Lisa Fazio, assistant professor of psychology and human development at Vanderbilt University, discusses how our fact-checking may not be as good as we think.
I study how people learn new information, both true and false, and how to correct errors in people’s knowledge. This includes how to mitigate the effects of reading false information and how to increase classroom learning. My research informs basic theories about learning and memory, while also having clear applications for practitioners, such as journalists and teachers.
Why We Stink at Fact-Checking
Let’s start with a quick quiz. How many animals of each kind did Moses take on the Ark? Did you answer “two”? Most people do … even though they’re well aware that it was Noah, and not Moses who built the ark. This Moses Illusion is just one example of how people are bad at noticing factual errors in the world around them. Even when people know the correct information, they often fail to notice errors and will then go on to use that incorrect information in other situations. We call this knowledge neglect.
One way we study this knowledge neglect is by having people read fictional stories that contain true and false information. For example, a story about a summer job at a planetarium might correctly refer to Neil Armstrong as the first man on the moon, but incorrectly state that Saturn is the largest planet.
On a later trivia test, participants are less likely to correctly recall that Jupiter is the largest planet and are more likely to believe the correct answer is Saturn. Even if they were previously knew that the largest planet was Jupiter.
So, what can we do to prevent this knowledge neglect? Increased knowledge seems to help, but it doesn’t solve the problem. For example, people don’t try and answer the question “How many animals of each kind did Nixon take on the Ark?” But, even many biology graduate students don’t notice the error in “During which trimester can a single embryo split to form fraternal twins?”

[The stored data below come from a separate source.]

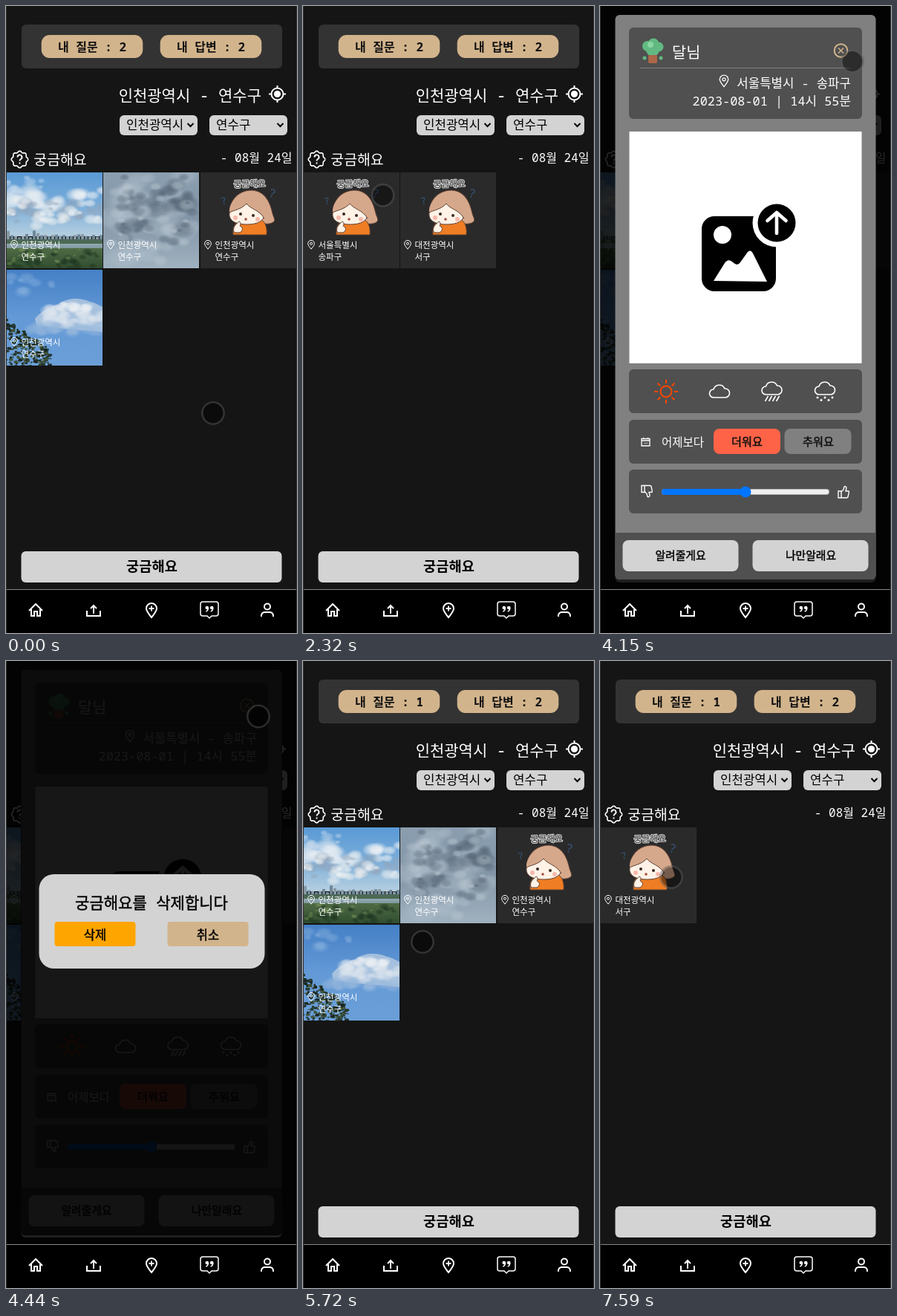
Animation of 392x844 px, one loop 8 s. Source, as an HTML page with a canvas:

```html
<!DOCTYPE html>
<html lang="ko">
<head>
<meta charset="utf-8">
<title>궁금해요</title>
<style>
html, body { margin: 0; width: 100%; height: 100%; overflow: hidden; background: #151515; }
canvas { display: block; width: 392px; height: 844px; }
</style>
</head>
<body>
<canvas id="stage" width="392" height="844"></canvas>
<script>
const W = 392, H = 844, LOOP = 8000, TILE = 129;
const TAN = '#d2b48c', LIGHT = '#d3d3d3', PANEL = '#505050', GRAY = '#808080';
const FONT = '"Noto Sans Mono", "Noto Sans CJK KR", "Noto Sans CJK", monospace';
let g = document.getElementById('stage').getContext('2d');

// ---------- helpers ----------
function box(x, y, w, h, r, fill) {
  g.fillStyle = fill;
  g.beginPath();
  g.roundRect(x, y, w, h, r);
  g.fill();
}

function disc(x, y, r, fill) {
  g.fillStyle = fill;
  g.beginPath();
  g.arc(x, y, r, 0, 7);
  g.fill();
}

function ring(x, y, r, width, color) {
  g.strokeStyle = color;
  g.lineWidth = width;
  g.beginPath();
  g.arc(x, y, r, 0, 7);
  g.stroke();
}

// y is the optical middle of the line; 500 is regular with a hairline outline
function text(s, x, y, size, color = '#fff', align = 'left', weight = 400) {
  g.font = `${weight} ${size}px ${FONT}`;
  g.textAlign = align;
  g.fillStyle = color;
  g.fillText(s, x, y + size * 0.37);
  if (weight === 500) {
    g.strokeStyle = color;
    g.lineWidth = 0.45;
    g.strokeText(s, x, y + size * 0.37);
  }
}

function at(x, y, draw, sx = 1, sy = sx) {
  g.save();
  g.translate(x, y);
  g.scale(sx, sy);
  draw();
  g.restore();
}

function line(d, color = '#fff', width = 2) {
  g.strokeStyle = color;
  g.lineWidth = width;
  g.stroke(new Path2D(d));
}

function shape(d, fill, edge) {
  g.fillStyle = fill;
  g.fill(new Path2D(d));
  if (edge) line(d, edge, 1);
}

function random(seed) {
  return () => {
    seed = (seed + 0x6d2b79f5) | 0;
    let v = Math.imul(seed ^ (seed >>> 15), 1 | seed);
    v = (v + Math.imul(v ^ (v >>> 7), 61 | v)) ^ v;
    return ((v ^ (v >>> 14)) >>> 0) / 4294967296;
  };
}

// ---------- pictures ----------
function picture(draw) {
  const c = document.createElement('canvas'), main = g;
  c.width = c.height = TILE;
  g = c.getContext('2d');
  draw();
  g = main;
  return c;
}

function gradient(y, h, ...colors) {
  const fill = g.createLinearGradient(0, y, 0, y + h);
  colors.forEach((c, i) => fill.addColorStop(i / (colors.length - 1), c));
  g.fillStyle = fill;
  g.fillRect(0, y, TILE, h);
}

function puff(x, y, rx, ry, rgb, a) {
  at(x, y, () => {
    const fill = g.createRadialGradient(0, 0, 0, 0, 0, 1);
    fill.addColorStop(0, `rgba(${rgb},${a})`);
    fill.addColorStop(0.55, `rgba(${rgb},${a * 0.75})`);
    fill.addColorStop(1, `rgba(${rgb},0)`);
    disc(0, 0, 1, fill);
  }, rx, ry);
}

function puffs(seed, n, x, y, w, h, size, rgb, a) {
  const rnd = random(seed);
  for (let i = 0; i < n; i++) {
    const r = size * (0.5 + rnd());
    puff(x + rnd() * w, y + rnd() * h, r * 1.5, r, rgb, a);
  }
}

const river = picture(() => {
  gradient(0, 86, '#5a9ad6', '#79acd9', '#b5cfe0');
  puffs(5, 22, 0, 24, 129, 24, 8, '234,239,243', 0.7);
  puffs(6, 7, 0, 6, 50, 14, 5, '205,222,237', 0.5);
  puffs(8, 24, 0, 40, 129, 26, 6, '146,164,184', 0.55);
  puffs(3, 26, 0, 36, 129, 38, 5, '238,241,242', 0.65);
  const rnd = random(4);
  for (let x = 0; x < TILE; x += 5) {
    const h = 3 + rnd() * (x < 45 ? 10 : 5);
    box(x, 91 - h, 4, h, 0, x % 2 ? '#6f8798' : '#8799a5');
  }
  gradient(90, 6, '#4d685d', '#4b6a4c');
  gradient(96, 7, '#93abb3', '#7c949b');
  gradient(102, 27, '#4f6b45', '#304d30');
  puffs(9, 34, 0, 106, 129, 23, 3.5, '30,53,32', 0.6);
  puffs(12, 20, 0, 104, 129, 20, 2.5, '115,142,85', 0.6);
});

const overcast = picture(() => {
  gradient(0, TILE, '#8b9eaf', '#8295a6', '#a0b2c0');
  puffs(21, 26, 0, 0, 129, 125, 12, '176,191,204', 0.5);
  puffs(34, 26, 15, 5, 100, 95, 9, '82,98,115', 0.5);
  puffs(40, 22, 10, 15, 110, 105, 6, '190,202,211', 0.5);
  puffs(43, 16, 20, 10, 100, 80, 5, '74,89,106', 0.4);
});

const summer = picture(() => {
  gradient(0, TILE, '#4580c6', '#6399d6', '#6b9fd8');
  puffs(51, 9, 0, 8, 70, 22, 6, '150,187,226', 0.4);
  shape('M38 66C48 54 60 50 72 45C84 37 100 38 112 43C121 45 126 49 129 50V84C100 80 70 81 40 74Z', 'rgba(190,207,226,.75)');
  puffs(55, 26, 52, 50, 77, 22, 7, '222,230,238', 0.6);
  puffs(58, 12, 70, 42, 40, 12, 6, '233,238,243', 0.7);
  puffs(60, 16, 25, 73, 104, 12, 6, '150,183,220', 0.6);
  const rnd = random(77);
  for (let i = 0; i < 260; i++) {
    const x = rnd() * 60, y = 64 + x * 0.7 + rnd() * (66 - x * 0.7);
    box(x - 4, y, 1 + rnd() * 5, 1 + rnd() * 3, 1, ['#26372b', '#40543a', '#1b2923'][i % 3]);
  }
});

const girl = picture(() => {
  const hair = '#d6a88b', edge = '#604235', skin = '#fff2e7';
  box(0, 0, TILE, TILE, 0, '#2a2a2a');
  at(66, 15, () => {
    g.rotate(-0.03);
    g.font = `400 11.7px ${FONT}`;
    g.textAlign = 'center';
    g.lineJoin = 'round';
    g.strokeStyle = '#d4d4d4';
    g.lineWidth = 2.2;
    g.strokeText('궁금해요', 0, 4.5);
    text('궁금해요', 0, 0.2, 11.7, '#2b2b2b', 'center');
  });
  at(31, 38, () => { g.rotate(-0.25); text('?', 0, 0, 13, '#35557d', 'center'); });
  at(97, 28, () => { g.rotate(0.2); text('?', 0, 0, 16, '#35557d', 'center'); });
  shape('M40 60C36 40 50 24 69 24C88 25 94 42 97 55C98 60 102 64 98 67C92 71 84 68 78 70L44 66Z', hair, edge);
  shape('M44 84C43 74 46 66 56 65L82 64C88 67 90 76 89 84Z', '#ef7d23', edge);
  shape('M39 55C41 45 50 41 63 41C77 41 86 48 86 56C86 65 77 70 63 70C47 70 38 65 39 55Z', skin, edge);
  shape('M39 54C44 51 55 50 62 42C68 50 79 50 86 62C92 60 93 47 87 38C80 26 64 24 54 30C43 36 38 46 39 54Z', hair);
  line('M39 54C44 51 55 50 62 42C68 50 79 50 86 62', edge, 1);
  disc(54, 56, 2, '#3b2924');
  disc(71, 58, 2, '#3b2924');
  disc(47, 61, 3, '#f7b9ac');
  disc(77, 63, 3, '#f7b9ac');
  disc(61, 63, 1.8, '#a74c40');
  shape('M45 80C43 73 48 70 52 66C55 67 54 71 53 72C58 74 57 79 53 81H46Z', skin, edge);
});

// ---------- icons ----------
const PIN = 'M0 10C-5 4-7 1-7-2A7 7 0 0 1 7-2C7 1 5 4 0 10Z';
const CLOUD = 'M-8 9A5.5 5.5 0 0 1-8-2A8 8 0 0 1 7-3A6 6 0 0 1 8 9Z';
const THUMB = 'M-7-1H-3V8H-7ZM-3 0L0-3L1-7Q4-8 4-5L3-1H7Q8 0 7 2L6 7Q5 8 4 8H-3';

function pin(x, y, scale) {
  at(x, y, () => { line(PIN, '#fff', 1.6); ring(0, -2, 2.5, 1.5, '#fff'); }, scale);
}

function badge() {
  g.beginPath();
  for (let i = 0; i <= 96; i++) {
    const a = i / 96 * Math.PI * 2, r = 10.4 + 0.9 * Math.cos(a * 8);
    g.lineTo(18.5 + r * Math.cos(a), 206.5 + r * Math.sin(a));
  }
  g.strokeStyle = '#fff';
  g.lineWidth = 1.6;
  g.stroke();
  at(18.5, 206, () => line('M-3-2.5A3 3 0 1 1 1.5 0Q0 1 0 2.5M0 4.5V6.5', '#fff', 1.9));
}

function locator() {
  at(365.5, 118.5, () => {
    ring(0, 0, 8, 2, '#fff');
    disc(0, 0, 4.6, '#fff');
    line('M0-11.5V-8M0 8V11.5M-11.5 0H-8M8 0H11.5');
  });
}

function nav() {
  box(0, 785, W, 59, 0, '#000');
  box(0, 785, W, 1, 0, '#888');
  at(40, 813, () => line('M-9 1L0-8L9 1M-6-1V8H-2V2H2V8H6V-1'));
  at(118, 814, () => line('M-9 0V7H9V0M0 4V-6M-4-3L0-7L4-3'));
  at(196, 813, () => line(PIN + 'M-3.5-2H3.5M0-5.5V1.5'));
  at(274, 813, () => {
    line('M-9-11H9Q12-11 12-8V5Q12 8 9 8H3L0 11L-3 8H-9Q-12 8-12 5V-8Q-12-11-9-11Z', '#fff', 1.5);
    for (const x of [-3.2, 3.2]) {
      disc(x, -3, 2.3, '#fff');
      at(x, -3, () => line('M1.6 0Q1.6 4-1.5 5', '#fff', 1.5));
    }
  });
  at(352, 813, () => {
    ring(0, -4.5, 4, 2, '#fff');
    line('M-8 9V7A5 5 0 0 1-3 3H3A5 5 0 0 1 8 7V9');
  });
}

// ---------- screens ----------
const home = [
  [river, '인천광역시', '연수구'],
  [overcast, '인천광역시', '연수구'],
  [girl, '인천광역시', '연수구'],
  [summer, '인천광역시', '연수구']
];
const mine = [[girl, '서울특별시', '송파구'], [girl, '대전광역시', '서구']];

function select(x, label) {
  box(x, 147, 105, 27, 6, LIGHT);
  text(label, x + 9, 160, 16.8, '#000', 'left', 300);
  at(x + 95.5, 160, () => line('M-4-2L0 2L4-2', '#000'));
}

function page(tiles, questions) {
  box(0, 0, W, H, 0, '#151515');
  box(21, 25, 351, 59, 6, '#333');
  [[47.7, '내 질문 : ' + questions], [207.7, '내 답변 : 2']].forEach(([x, s]) => {
    box(x, 39, 136.6, 31, 11, TAN);
    text(s, x + 68.3, 55.5, 16, '#111', 'center', 600);
  });
  text('인천광역시 - 연수구', 344, 120, 21, '#fff', 'right');
  locator();
  select(153, '인천광역시');
  select(274, '연수구');
  badge();
  text('궁금해요', 37.3, 206.6, 19.4);
  text('- 08월 24일', 385.5, 204.5, 16, '#fff', 'right');
  tiles.forEach(([image, city, area], i) => {
    const x = 1 + i % 3 * 130.5 | 0, y = 224 + Math.floor(i / 3) * 131;
    g.drawImage(image, x, y, TILE, TILE);
    pin(x + 10, y + 97, 0.62);
    text(city, x + 19.5, y + 98, 11.5);
    text(area, x + 19.5, y + 114, 11.5);
  });
  box(20.5, 734, 351, 42, 6, LIGHT);
  text('궁금해요', 196.5, 754, 18.7, '#000', 'center', 600);
}

function tree() {
  for (const [x, y, r] of [[64, 54, 7], [72, 51, 7.5], [79, 55, 6.5], [71, 59, 9]]) disc(x, y, r, '#62b982');
  disc(68, 52, 4, '#8ad6a2');
  box(65, 66, 12, 11, 2, '#ad6648');
  disc(60, 70, 2.5, '#62b982');
  disc(82, 70, 2.5, '#62b982');
}

function upload() {
  box(39.5, 169, 313, 312, 0, '#fff');
  box(137, 283, 100, 101, 17, '#000');
  disc(165, 308, 12, '#fff');
  shape('M153 370L168 346Q173 339 179 345Q185 351 189 345L199 331Q203 327 206 333L225 371Z', '#fff');
  disc(238, 292, 32.5, '#fff');
  disc(238, 292, 25.5, '#000');
  g.lineCap = g.lineJoin = 'round';
  line('M238 306V278M225.5 289L238 278L250.5 289', '#fff', 4.6);
  g.lineCap = 'butt';
  g.lineJoin = 'miter';
}

function weather() {
  box(39, 489, 314, 59, 6, PANEL);
  at(89, 519, () => {
    ring(0, 0, 7.5, 2, '#ff4500');
    for (let i = 0; i < 8; i++) {
      line('M0-11V-16', '#ff4500');
      g.rotate(Math.PI / 4);
    }
  });
  at(161, 518, () => line(CLOUD, '#fff', 1.6));
  at(231.5, 514, () => {
    line(CLOUD, '#fff', 1.6);
    for (let x = -7; x < 9; x += 5) line(`M${x + 2} 11L${x - 2} 18`, '#fff', 1.6);
  });
  at(303, 514, () => {
    line(CLOUD, '#fff', 1.6);
    for (let i = 0; i < 5; i++) disc(-10 + i * 5, i % 2 ? 16.5 : 13, 1.5, '#fff');
  });
}

function sheet() {
  box(1, 0, 390, 785, 0, 'rgba(0,0,0,.85)');
  box(20.5, 12, 351, 760, 6, GRAY);
  box(39, 29, 314, 123, 6, PANEL);
  tree();
  text('달님', 97, 62, 20.8);
  ring(324.5, 60, 8.8, 2, TAN);
  at(324.5, 60, () => line('M-3.5-3.5L3.5 3.5M3.5-3.5L-3.5 3.5', TAN, 1.5));
  box(54, 83, 283, 1, 0, GRAY);
  pin(167, 100.5, 0.82);
  text('서울특별시 - 송파구', 338, 104, 16.8, '#fff', 'right');
  text('2023-08-01 | 14시 55분', 338, 127.5, 16.9, '#fff', 'right');
  upload();
  weather();

  box(39, 557, 314, 59, 6, PANEL);
  at(61.5, 587, () => {
    line('M-5.5-4.5H5.5V5H-5.5ZM-5.5-2H5.5M-3-6V-4M3-6V-4', '#fff', 1.3);
    line('M-2.5 1.5H3', '#bbb', 1);
  });
  text('어제보다', 83, 587.5, 15.5);
  box(153, 569, 90, 34, 8, '#ff6347');
  text('더워요', 198, 586.5, 15.2, '#111', 'center', 500);
  box(248.5, 569, 90, 34, 8, GRAY);
  text('추워요', 294, 586.5, 15.2, '#111', 'center', 500);

  box(39, 624, 314, 59, 6, PANEL);
  at(63, 653.5, () => line(THUMB, '#fff', 1.4), 1, -1);
  at(328, 654, () => line(THUMB, '#fff', 1.4));
  box(83, 650, 226, 8, 4, '#b2b2b2');
  box(84, 651, 224, 6, 3, '#efefef');
  box(83, 650, 113, 8, 4, '#0075ff');
  disc(196, 654, 7.5, '#0075ff');

  box(20.5, 709, 351, 63, [0, 0, 6, 6], PANEL);
  box(30.5, 719, 156, 42, 8, LIGHT);
  text('알려줄게요', 108.5, 740, 14.8, '#000', 'center', 500);
  box(205.5, 719, 156, 42, 8, LIGHT);
  text('나만알래요', 284, 740, 14.8, '#000', 'center', 500);
}

function dialog() {
  box(20, 12, 352, 761, 6, 'rgba(0,0,0,.91)');
  box(44.5, 287, 304, 127, 20, LIGHT);
  text('궁금해요를 삭제합니다', 196, 325, 21, '#000', 'center', 500);
  box(65.5, 351, 109, 33, 4, '#ffa500');
  text('삭제', 120, 369, 16.5, '#000', 'center', 500);
  box(217.5, 351, 109, 33, 4, TAN);
  text('취소', 272, 369, 16.5, '#000', 'center', 500);
}

// ---------- pointer ----------
// first step, last step, step count, target, optional bend of the path
const moves = [
  { from: 290, to: 1060, n: 9, x: 196, y: 76 },
  { from: 1160, to: 1440, n: 4, x: 183, y: 68 },
  { from: 1930, to: 2500, n: 7, x: 89, y: 301 },
  { from: 3090, to: 3860, n: 9, x: 335, y: 113 },
  { from: 3960, to: 4150, n: 3, x: 340, y: 74.5, bend: 5 },
  { from: 4540, to: 5030, n: 6, x: 161, y: 378 },
  { from: 6010, to: 6510, n: 6, x: 159, y: 63, bend: -14 },
  { from: 6910, to: 7300, n: 5, x: 96, y: 327 },
  { from: 7490, to: 7590, n: 2, x: 96, y: 291 }
];

function pointer(t) {
  let x = 279, y = 548;
  for (const m of moves) {
    if (t < m.from) break;
    const gap = (m.to - m.from) / (m.n - 1);
    const k = Math.min(m.n, Math.floor((t - m.from) / gap + 0.05) + 1) / m.n;
    const e = k * k * (3 - 2 * k);
    x += (m.x - x) * e + (m.bend || 0) * 2 * e * (1 - e);
    y += (m.y - y) * e;
  }
  disc(x, y, 13.5, 'rgba(0,0,0,.45)');
  ring(x, y, 14.7, 2.6, 'rgba(88,88,88,.45)');
}

// ---------- timeline ----------
function render(t) {
  if (t < 1640) page(home, 2);
  else if (t < 2700) page(mine, 2);
  else if (t < 5230) {
    page(home, 2);
    sheet();
    if (t >= 4440) dialog();
  }
  else if (t < 6710) page(home, 1);
  else page(mine.slice(1), 1);
  nav();
  box(0, 0, 1, H, 0, '#303030');
  box(391, 0, 1, H, 0, '#303030');
  pointer(t);
}

const start = performance.now();
function frame() {
  render((performance.now() - start) % LOOP);
  requestAnimationFrame(frame);
}
frame();
</script>
</body>
</html>
```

The one thing that does seem to help is to act like a professional fact-checker. When participants are instructed to edit the story and highlight any inaccurate statements, they are less likely to learn the incorrect information.